Ancient Greece was not a country with a single government. Instead, ancient Greece was divided into hundreds of independent city-states (cities that acted like countries). These city-states usually included a city plus its surrounding countryside, farms and small villages. Each city-state had its own government, laws, and customs.
Most ancient Greeks were loyal to their own city-state. If asked where they came from, they would reply, "I am from Sparta," "I am a citizen of Athens," or "I come from Thebes." They would probably not say, "I am from Greece."
Though the Greek city-states were fiercely independent, these city states did have many things in common. They worshipped the same gods, they spoke the same language, and they had the same cultural background. And in times of foreign invasion (such as the Persian wars), they would band together to fight a common foe.
Most of the city-states were monarchies ruled by a king. Some of the city-states were oligarchies ruled by the powerful elite members of society. Athens had a very special kind of government called democracy, which meant 'rule of the people.' In Athenian democracy, people voted for the laws that they wanted.

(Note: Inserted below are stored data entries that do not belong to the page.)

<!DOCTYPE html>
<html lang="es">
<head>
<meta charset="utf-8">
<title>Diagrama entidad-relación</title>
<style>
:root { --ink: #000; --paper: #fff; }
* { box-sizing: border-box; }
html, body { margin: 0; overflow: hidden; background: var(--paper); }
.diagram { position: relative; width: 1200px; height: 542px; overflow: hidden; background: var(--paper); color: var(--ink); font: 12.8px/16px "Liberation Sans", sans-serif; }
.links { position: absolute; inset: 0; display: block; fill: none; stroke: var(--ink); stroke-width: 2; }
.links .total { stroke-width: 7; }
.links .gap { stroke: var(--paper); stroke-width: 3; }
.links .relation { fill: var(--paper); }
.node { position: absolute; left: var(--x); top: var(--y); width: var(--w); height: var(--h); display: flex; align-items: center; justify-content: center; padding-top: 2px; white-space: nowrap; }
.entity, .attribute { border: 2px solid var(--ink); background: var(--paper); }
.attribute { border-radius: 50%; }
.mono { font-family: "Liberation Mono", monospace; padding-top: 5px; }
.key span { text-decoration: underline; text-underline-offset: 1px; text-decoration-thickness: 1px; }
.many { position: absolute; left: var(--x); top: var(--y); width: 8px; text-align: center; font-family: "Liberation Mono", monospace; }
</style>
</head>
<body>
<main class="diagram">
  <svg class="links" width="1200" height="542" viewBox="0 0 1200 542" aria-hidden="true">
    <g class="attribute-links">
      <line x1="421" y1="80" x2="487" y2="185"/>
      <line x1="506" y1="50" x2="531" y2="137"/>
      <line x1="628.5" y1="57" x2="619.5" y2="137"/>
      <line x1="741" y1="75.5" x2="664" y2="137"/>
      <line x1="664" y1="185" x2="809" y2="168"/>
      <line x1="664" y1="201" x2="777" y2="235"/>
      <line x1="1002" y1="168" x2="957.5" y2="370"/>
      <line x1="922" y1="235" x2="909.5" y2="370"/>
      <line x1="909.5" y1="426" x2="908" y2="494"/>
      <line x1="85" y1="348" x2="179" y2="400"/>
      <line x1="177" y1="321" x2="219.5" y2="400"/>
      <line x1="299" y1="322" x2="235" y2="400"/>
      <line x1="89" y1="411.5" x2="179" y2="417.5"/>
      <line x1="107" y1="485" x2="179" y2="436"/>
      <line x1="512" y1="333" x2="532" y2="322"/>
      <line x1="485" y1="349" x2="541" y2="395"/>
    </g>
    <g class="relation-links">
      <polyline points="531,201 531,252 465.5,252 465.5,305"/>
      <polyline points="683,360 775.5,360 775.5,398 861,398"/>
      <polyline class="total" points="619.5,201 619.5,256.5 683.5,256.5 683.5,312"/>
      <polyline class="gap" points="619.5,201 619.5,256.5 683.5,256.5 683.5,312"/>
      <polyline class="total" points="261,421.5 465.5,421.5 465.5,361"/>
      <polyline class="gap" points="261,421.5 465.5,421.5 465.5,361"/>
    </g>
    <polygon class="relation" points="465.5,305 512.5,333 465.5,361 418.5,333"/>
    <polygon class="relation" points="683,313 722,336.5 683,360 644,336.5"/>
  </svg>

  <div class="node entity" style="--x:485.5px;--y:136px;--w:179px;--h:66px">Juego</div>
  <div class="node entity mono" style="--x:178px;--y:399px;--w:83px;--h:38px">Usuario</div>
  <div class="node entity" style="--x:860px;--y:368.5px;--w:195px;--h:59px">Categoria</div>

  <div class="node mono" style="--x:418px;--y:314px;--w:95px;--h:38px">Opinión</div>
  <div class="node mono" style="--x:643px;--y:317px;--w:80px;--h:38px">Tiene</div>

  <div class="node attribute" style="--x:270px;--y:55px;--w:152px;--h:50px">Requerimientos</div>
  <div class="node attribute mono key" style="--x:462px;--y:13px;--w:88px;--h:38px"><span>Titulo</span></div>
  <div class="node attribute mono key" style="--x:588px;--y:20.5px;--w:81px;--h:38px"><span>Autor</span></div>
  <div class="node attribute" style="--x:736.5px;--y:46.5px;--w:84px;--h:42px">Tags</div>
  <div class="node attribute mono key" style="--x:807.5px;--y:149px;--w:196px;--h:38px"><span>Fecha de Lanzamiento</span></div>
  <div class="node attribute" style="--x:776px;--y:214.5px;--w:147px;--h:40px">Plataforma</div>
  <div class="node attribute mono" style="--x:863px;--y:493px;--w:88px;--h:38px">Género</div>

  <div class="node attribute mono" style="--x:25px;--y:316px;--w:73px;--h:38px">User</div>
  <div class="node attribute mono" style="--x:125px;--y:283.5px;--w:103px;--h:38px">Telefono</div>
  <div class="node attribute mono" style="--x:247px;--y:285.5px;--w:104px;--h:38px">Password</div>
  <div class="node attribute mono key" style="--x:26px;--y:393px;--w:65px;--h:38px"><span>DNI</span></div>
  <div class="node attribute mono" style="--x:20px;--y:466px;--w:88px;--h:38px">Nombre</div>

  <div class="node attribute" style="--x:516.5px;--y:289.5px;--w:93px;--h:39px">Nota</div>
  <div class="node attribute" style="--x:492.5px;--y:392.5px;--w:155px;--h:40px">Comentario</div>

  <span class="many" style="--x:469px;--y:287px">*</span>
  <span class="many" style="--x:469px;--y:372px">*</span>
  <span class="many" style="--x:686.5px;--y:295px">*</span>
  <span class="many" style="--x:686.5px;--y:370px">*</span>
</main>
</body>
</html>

(1) What kind of countries existed in ancient Greece?
(2) What is a city-state?
(3) How were city-states different from one another?

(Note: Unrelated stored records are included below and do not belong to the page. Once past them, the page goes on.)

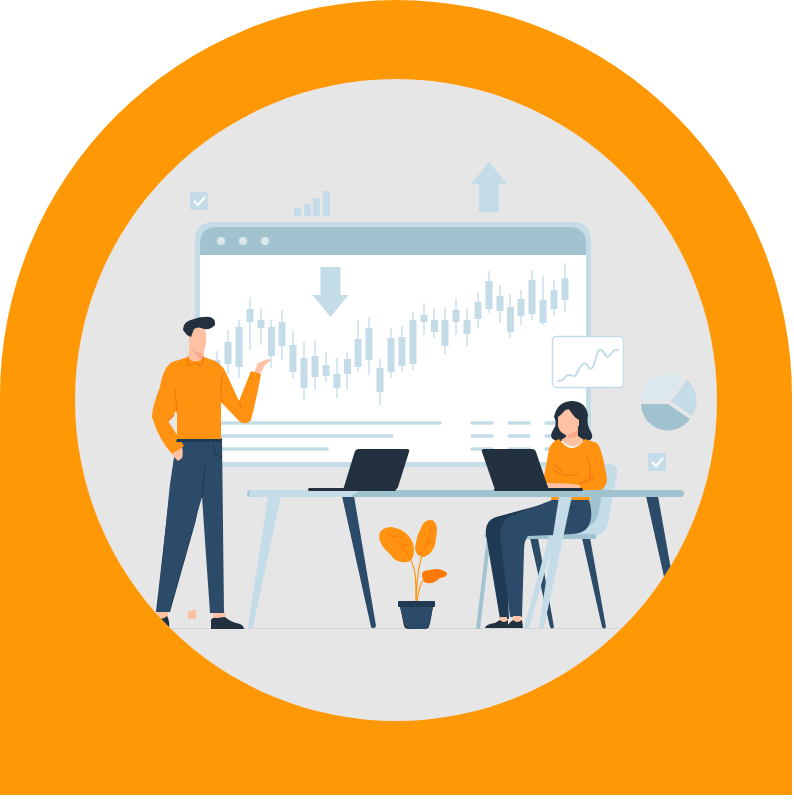
<!DOCTYPE html>
<html lang="en">
<head>
<meta charset="utf-8">
<title>Market analysis illustration</title>
<style>
:root {
  --orange: #ff9805;
  --shirt: #ff9210;
  --shirt-fold: #f47a0c;
  --leaf-dark: #ff7a05;
  --grey: #e6e6e6;
  --ice: #c4dce8;
  --ice-light: #dbe9ee;
  --teal: #a0c3cf;
  --navy: #2c4b69;
  --navy-deep: #1f3a52;
  --ink: #22303f;
  --skin: #ffc1a3;
  --skin-shade: #f7a98a;
}
html, body { margin: 0; background: #fff; }
body { width: 794px; height: 806px; overflow: hidden; }
svg { display: block; }
.frame { fill: var(--orange); }
.backdrop { fill: var(--grey); }
.ice { fill: var(--ice); }
.ice-light { fill: var(--ice-light); }
.teal { fill: var(--teal); }
.white { fill: #fff; }
.navy { fill: var(--navy); }
.navy-deep { fill: var(--navy-deep); }
.ink { fill: var(--ink); }
.skin { fill: var(--skin); }
.skin-shade { fill: var(--skin-shade); }
.shirt { fill: var(--shirt); }
.leaf-dark { fill: var(--leaf-dark); }
.fold { fill: none; stroke: var(--shirt-fold); stroke-width: 1.4; stroke-linecap: round; }
.wicks { stroke: var(--ice); stroke-width: 1.3; fill: none; }
.candles { stroke: var(--ice); stroke-width: 7; fill: none; }
.text-lines { stroke: var(--ice); stroke-width: 3.4; stroke-linecap: round; fill: none; }
.tick { stroke: #fff; stroke-width: 2.2; fill: none; }
.trend { stroke: var(--ice); stroke-width: 2; fill: none; stroke-linecap: round; }
.stem { stroke: var(--shirt); stroke-width: 1.2; fill: none; }
.vein { stroke: var(--leaf-dark); stroke-width: 1; fill: none; }
.seam { stroke: var(--navy-deep); stroke-width: 1.2; fill: none; }
.ground { stroke: #d3d6d8; stroke-width: 1; }
</style>
</head>
<body>
<svg width="794" height="806" viewBox="0 0 794 806" role="img" aria-label="A man presents a candlestick chart while a woman works on a laptop at a desk">
  <defs>
    <clipPath id="porthole"><circle cx="396" cy="400" r="321"/></clipPath>
    <g id="checkbox">
      <rect class="ice" width="18" height="18" rx="2"/>
      <path class="tick" d="M4 9l4 4 7-8"/>
    </g>
    <path id="arrow" class="ice" d="M0 0L18 22H10V50H-10V22H-18Z"/>
  </defs>

  <path class="frame" d="M0 396A396 396 0 0 1 792 396V795H0Z"/>
  <circle class="backdrop" cx="396" cy="400" r="321"/>

  <g id="scene" clip-path="url(#porthole)">
    <line class="ground" x1="140" y1="628.5" x2="660" y2="628.5"/>

    <g id="floating-icons">
      <use href="#checkbox" x="190" y="192"/>
      <use href="#checkbox" x="648" y="453"/>
      <path class="ice" d="M294 208h7v8h-7zM304 204h7v12h-7zM313 198h7v18h-7zM323 191h7v25h-7z"/>
      <use href="#arrow" x="489" y="162"/>
    </g>

    <g id="browser-window">
      <path class="ice" d="M195 241Q195 222 214 222H572Q591 222 591 241V460Q591 467 584 467H202Q195 467 195 460Z"/>
      <path class="white" d="M200 255H586V462H200Z"/>
      <path class="teal" d="M200 255V244Q200 227 217 227H569Q586 227 586 244V255Z"/>
      <g class="ice-light">
        <circle cx="221" cy="241" r="4"/><circle cx="243" cy="241" r="4"/><circle cx="265" cy="241" r="4"/>
      </g>
      <use href="#arrow" transform="translate(330.5 317) scale(1 -1)"/>
      <path class="wicks" d="M217 351V380M228 330V374M239 320V378M250 297V350M261 308V345M271 320V368M282 310V360M293 331V378M304 342V400M315 340V390M326 352V382M337 358V398M347 352V390M358 320V372M369 317V375M380 359V405M391 328V378M402 326V371M413 312V370M424 303V335M434 308V338M445 307V354M456 299V335M467 308V346M478 293V328M489 271V313M500 285V323M510 294V338M521 290V325M532 270V320M543 276V325M554 280V315M565 263V312"/>
      <path class="candles" d="M217 360V372M228 342V364M239 327V367M250 309V322M261 320V328M271.500 327V356M282 322V346M293 345V372M304 358V388M315 356V377M326 365V376M337 374V388M347.500 359V374M358 339V367M369 328V360M380 368V392M391 338V372M402 337V366M413 320V364M424 315V322M434.500 320V332M445 320V346M456 310V322M467 320V334M478 302V319M489 281V309M500 296V311M510.500 307V332M521 299V316M532 280V314M543 300V323M554 290V309M565 278V300"/>
      <path class="text-lines" d="M215 423H440M215 436H392M215 449H327M472 423H492M509 423H529M546 423H566M472 436H492M509 436H529M546 436H566M472 449H492M509 449H529M546 449H566"/>
    </g>

    <g id="trend-card">
      <rect x="552.500" y="336.500" width="71" height="51" rx="4" fill="#fff" stroke="#c4dce8" stroke-width="1.500"/>
      <path class="trend" d="M558 381C566 381 564 375 569 375S574 379 577 373S582 362 586 364S588 371 592 368S596 348 601 350S605 359 609 356S612 349 618 350"/>
    </g>

    <g id="pie-chart">
      <path class="ice-light" d="M668 401L641 401A27 27 0 0 1 684 379Z"/>
      <path class="ice" d="M671 401L687 380A27 27 0 0 1 692 416Z"/>
      <path class="teal" d="M668 404L690 419A27 27 0 0 1 641 404Z"/>
    </g>

    <g id="chair">
      <path class="teal" d="M487 536H491L480 629H476Z"/>
      <path class="navy" d="M530 538H538L554 627Q552 630 550 627ZM582 538H590L606 627Q604 630 602 627Z"/>
      <path class="ice" d="M588 474Q590 464 600 464H609Q618 464 617 474L608 523Q606 534 594 536H566V524Z"/>
      <path class="teal" d="M600 470Q607 468 606 476L598 515Q595 526 584 527V520Z"/>
      <path class="teal" d="M484 534H595Q598 537 595 539H488Q484 538 484 534Z"/>
    </g>

    <g id="woman">
      <path class="ink" d="M554 417Q557 401 573 401Q586 402 588 415Q586 424 591 432Q595 440 586 441H556Q548 438 553 430Q557 425 555 419Z"/>
      <path class="skin" d="M565 428H578V436L584 440Q574 453 561 440L566 437Z"/>
      <path class="skin-shade" d="M567 434L578 430V435Q572 440 567 437Z"/>
      <path class="skin" d="M558 416Q564 408 573 409L579 417V425Q576 434 567 435Q560 434 558 426Z"/>
      <path class="ink" d="M556 418Q564 414 567 406Q574 418 579 420L582 412L576 403H563Z"/>
      <path class="skin-shade" d="M553 484H592L588 491H545Z"/>
      <path class="shirt" d="M559 439Q572 457 585 439L597 443Q602 448 607 479Q607 488 598 491H580L579 484L589 479L590 500H551L553 484L543 482L549 449Q551 442 559 439Z"/>
      <path class="fold" d="M587 458Q592 466 589 480M553 470Q565 478 578 474M554 463L562 472M580 484L593 478"/>
      <path class="skin" d="M546 484Q560 482 580 485V491H546Z"/>
      <path class="navy-deep" d="M555 501L589 512Q585 530 563 533L514 532Q506 536 506 549L509 619H500L486 535Q484 521 496 517Z"/>
      <path class="navy" d="M552 500H589Q594 517 588 527Q584 533 573 534L528 536Q524 540 524 551L522 617H510L500 536Q500 521 511 516Z"/>
      <path class="seam" d="M556 505Q566 510 579 506"/>
      <path class="skin" d="M500 617H507V624H500ZM513 616H521V624H513Z"/>
      <path class="ink" d="M485 628Q486 624 495 623L500 620Q504 624 508 620V628ZM507 628Q507 624 513 620Q517 624 522 620L523 628Z"/>
    </g>

    <g id="desk">
      <path class="ice" d="M268 496H281L253 627Q250 630 248 627ZM559 496H572L544 627Q541 630 539 627Z"/>
      <path class="ice" d="M549 536H555L529 628H524Z"/>
      <path class="navy" d="M342 496H354L376 626Q374 630 371 627ZM646 496H658L681 626H675Z"/>
      <rect class="teal" x="247" y="490" width="437" height="7" rx="3.500"/>
      <path class="ice" d="M251 490H360L350 497H251Q247 494 251 490Z"/>
    </g>

    <g id="laptops" class="ink">
      <path d="M355 451Q356 449 359 449H407Q410 449 409 452L398 487Q397 490 393 490H343Z"/>
      <rect x="308" y="488" width="88" height="3" rx="1.500"/>
      <path d="M482 452Q481 449 484 449H532Q535 449 536 452L549 490H498Q495 490 494 487Z"/>
      <rect x="494" y="488" width="89" height="3" rx="1.500"/>
    </g>

    <g id="plant">
      <path class="stem" d="M416 602C416 580 416 567 409 557M416 602C417 580 418 565 424 550M417 602C419 586 422 578 430 575"/>
      <path class="shirt" d="M379 537Q379 528 390 527Q406 528 413 543Q416 559 408 562Q396 564 390 554Q380 546 379 537Z"/>
      <path class="shirt" d="M421 528Q424 519 432 520Q439 523 436 538Q435 553 424 557Q416 556 415 549Q416 537 421 528Z"/>
      <path class="leaf-dark" d="M422 576Q421 570 430 570Q440 567 447 573Q448 577 440 578Q432 586 424 582Z"/>
      <path class="vein" d="M387 533Q403 542 410 560M431 525Q430 543 420 555M393 537L404 536M401 545L411 545M429 538L423 534M427 544L434 540"/>
      <path class="ink" d="M400 606H433L429 627Q428 629 425 629H409Q405 629 404 626Z"/>
      <path class="navy" d="M400 607H433L430 624Q427 629 421 629H412Q405 628 404 622Z"/>
      <rect class="navy-deep" x="398" y="601" width="37" height="6" rx="1"/>
    </g>

    <g id="man">
      <path class="skin" d="M188 612L196 609V619H188ZM213 611H225V621H213ZM157 611H168V620H157Z"/>
      <path class="ink" d="M211 628V620Q212 617 217 618L225 617Q230 622 240 624Q244 626 244 629H211ZM146 628L156 617Q162 621 167 616Q170 621 169 629H146Z"/>
      <path class="navy-deep" d="M177 438H210L196 520L170 612H156L170 490Z"/>
      <path class="navy" d="M177 438H222L224 613H210L202 497L169 612H157L170 484Z"/>
      <path class="seam" d="M205 466L202 497M213 444Q214 456 222 457"/>
      <path class="skin" d="M170 446L181 445Q184 451 182 458L178 461L172 455Z"/>
      <path class="skin" d="M254 373L258 363L268 359L271 360L264 366Q263 371 258 375Z"/>
      <path class="skin" d="M190 338H204V361L196 365L188 360Z"/>
      <path class="skin-shade" d="M191 344L202 353V359Q193 355 191 344Z"/>
      <path class="skin" d="M188 331Q193 324 204 325L206 334Q207 346 203 353Q196 355 190 345Z"/>
      <path class="ink" d="M183 330Q183 321 194 319Q202 316 210 317Q216 319 215 325Q211 330 204 329Q198 326 194 329L191 337L187 335Z"/>
      <path class="shirt" d="M188 357Q195 366 204 357L215 361Q223 365 227 375L239 401L251 371L261 374Q257 397 251 420Q248 425 240 422L221 402V439H177V410L168 421L184 446L172 454Q159 440 152 417Q152 407 160 387Q163 368 172 362Z"/>
      <path class="fold" d="M188 357Q186 363 189 366L195 363L201 366Q204 362 203 357M175 390L177 412M222 376Q220 390 222 402M168 421L174 415M239 401L242 408"/>
      <path class="navy-deep" d="M177 439H221V442H176Z"/>
    </g>
  </g>
</svg>
</body>
</html>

(4) What did city-states have in common?
(5) When did city-states unite?
(6) What kind of governments existed in the various city-states?
(8) What is a monarchy?
(9) What is an oligarchy?
(7) What special kind of government did Athens have?